1Monothelitism is the heresy that claimed Christ only had one will (though there are many permutations of the basic theological point). St. Maximus’ and St. Sophronios’ dyothelitism was upheld as Orthodox by the decisions of the sixth Ecumenical Council (Constantinople III) in 681 A.D. For a general overview of the controversy see Demetrios Bathrellos, The Byzantine Christ: Person, Nature, and Will in the Christology of Saint Maximus the Confessor (New York, NY: Oxford University Press, 2004), 60-98; Joseph P. Farrell, Free Choice in St. Maximus the Confessor (South Canan, PA: St. Tikhon’s Seminary Press, 1989), 67-84; John Meyendorff, Imperial Unity and Christian Devisions, The Church in History vol. II (Crestwood, NY: Saint Vladimir’s Seminary Press, 1989), 333-73.
2For example, the word θέλειν means ‘will’ when used in Disputatio 292B, D and 293 A, but means ‘the mode of willing’ in Opusc. 3, 48A. Bathrellos, The Byzantine Christ, 120, n. 113.
3St. Maxmimus the Confessor, The Disputation With Pyrrhus of our Father Among the Saints Maximus the Confessor, Joseph P. Farrell trans., (South Canan, PA: St. Tikhon’s Seminary Press, 1990), 34. I have taken some of the Jacobean language Farrell uses for his translation and substituted it with modern english usage instead, i.e. ‘does’ instead of ‘doth’.
4Ibid. 10-11.
5Ibid. 5-6. Farrell’s footnote is also worth quoting: “Because our Lord exhibited a will distinct from the Father at Gethsemane, Arius maintained that He was only the highest of creatures. In doing so, Arius accepts the principle that the faculty of will and its operations are rooted in nature, but he denies that there are two natures in Christ. He thus confesses his own type of Monotheletism.” See also Bathrellos, Byzantine Christ, 130.
6Bathrellos, Byzantine Christ, 132-33.
7Ibid. 157.
8Disputation, 32. Brackets are Farrell’s.
9Bathrellos, Byzantine Christ, 156.
10Farrell, Free Choice, 111-15. It should be noted that Bathrellos disagrees with Farrel on point, saying that “Farrell…has…misinterpreted this passage by arguing that for Maximus, proairesis belongs to human nature, and that the saints in heaven will have a proairesis which will not be moved by the ‘things in the middle’…for Maximus, the saints in heaven will not have a proairesis but only an active intellectual desire (ὄρεξις ἐνεργὴς νοερὰ: Opusc. I, 24C).” Bathrellos, Byzantine Christ, 159. Bathrellos on page 149 says that “Proairesis relates to deliberation (βουλὴ or βούλευσις), which is a searching appetite (ὄρεξις ζητητική).”
11Bathrellos, Byzantine Christ, 159. Italics are Bathrellos’s.
12Farrell, Free Choice, 90.

Bathrellos, D. The Byzantine Christ: Person, Nature, and Will in the Christology of Saint Maximus the Confessor.
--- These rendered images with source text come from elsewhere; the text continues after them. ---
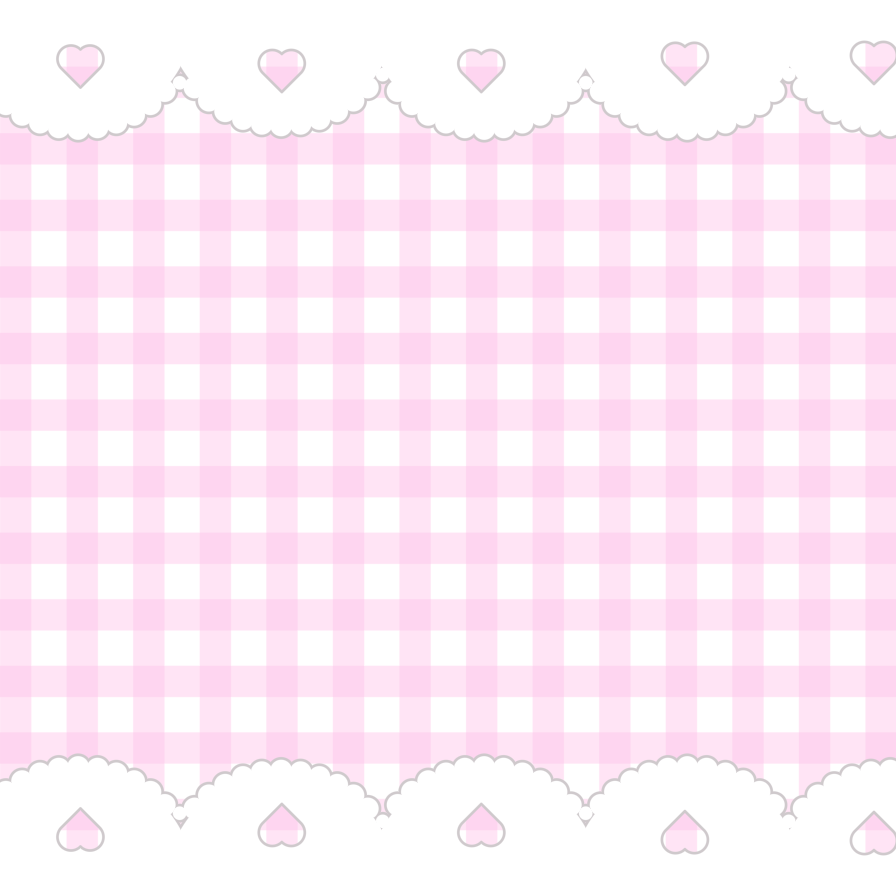
A Shadertoy shader for this pattern:

```glsl
// Pink gingham between two mirrored scalloped lace borders with heart cut-outs.

// Coverage of the inside of a shape, softened over about a pixel.
float fill(float d) {
    float px = 0.75 / iResolution.y;
    return 1.0 - smoothstep(-px, px, d);
}

float outline(float d) {
    return fill(abs(d) - 0.0015);
}

// Woven bands along one axis.
float stripe(float x) {
    float d = abs(mod(x - 0.0175 + 0.03715, 0.0743) - 0.03715) - 0.0175;
    float soft = max(0.0009, 0.75 / iResolution.y);
    return 1.0 - smoothstep(-soft, soft, d);
}

vec3 gingham(vec2 p) {
    float across = stripe(p.x), down = stripe(p.y);
    vec3 color = mix(vec3(1.0), vec3(1.0, 0.895, 0.96), max(across, down));
    return mix(color, vec3(0.995, 0.835, 0.94), across * down);
}

// Heart with its tip at the origin and its lobes above, about 1.1 tall.
float heart(vec2 p) {
    p.x = abs(p.x);
    if (p.x + p.y > 1.0) return length(p - vec2(0.25, 0.75)) - sqrt(2.0) / 4.0;
    vec2 notch = p - vec2(0.0, 1.0);
    vec2 side = p - 0.5 * max(p.x + p.y, 0.0);
    return sqrt(min(dot(notch, notch), dot(side, side))) * sign(p.x - p.y);
}

// Broad disc rimmed with eleven small round bumps.
float scallop(vec2 p) {
    float angle = clamp(round(atan(p.x, p.y) / 0.165), -5.0, 5.0) * 0.165;
    vec2 bump = 0.1315 * vec2(sin(angle), cos(angle));
    return min(length(p) - 0.1315, length(p - bump) - 0.0137);
}

void mainImage(out vec4 fragColor, in vec2 fragCoord) {
    vec2 p = fragCoord / iResolution.y;
    vec2 q = vec2(p.x, 0.5 - abs(p.y - 0.5)); // height measured from the nearer edge

    // Slight unevenness in the heart placement.
    vec2 nudge[5] = vec2[5](vec2(0.0), vec2(0.002, 0.005), vec2(0.002, 0.005),
                            vec2(0.0065, -0.003), vec2(-0.0052, -0.004));
    float lace = 1.0, hearts = 1.0;
    for (int i = 0; i < 5; i++) {
        float n = float(i);
        float lift = i % 3 == 1 ? 0.004 : 0.0;
        vec2 center = vec2(0.0872 + 0.2266 * n, 0.0124 - lift);
        lace = min(lace, scallop(q - center));

        // Cusps alternate between a rounded cap and a tall spike.
        vec2 cusp = vec2(center.x + 0.1133, i % 2 == 0 ? 0.0924 : 0.0833);
        lace = min(lace, length(q - cusp) - 0.0091);

        vec2 tip = vec2(0.0898 + 0.2227 * n, 0.0977) + nudge[i];
        vec2 local = vec2(q.x - tip.x, tip.y - q.y);
        hearts = min(hearts, 0.0425 * heart(local / 0.0425));
    }

    // Lace over cloth, with the cloth showing through the hearts.
    vec3 cloth = gingham(vec2(p.x, 1.0 - p.y));
    vec3 color = mix(cloth, vec3(1.0), fill(lace));
    color = mix(color, cloth, fill(hearts));
    color = mix(color, vec3(0.81, 0.79, 0.80), max(outline(lace), outline(hearts)));
    fragColor = vec4(color, 1.0);
}
```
New York, NY: Oxford University Press, 2004.

Farrell, J. P. Free Choice in St. Maximus the Confessor. South Canan, PA: St. Tikhon’s Seminary Press, 1989.

_________, trans. The Disputation with Pyrrhus of our Father Among the Saints Maximus the Confessor. South Canan, PA: St. Tikhon’s Seminary Press, 1990.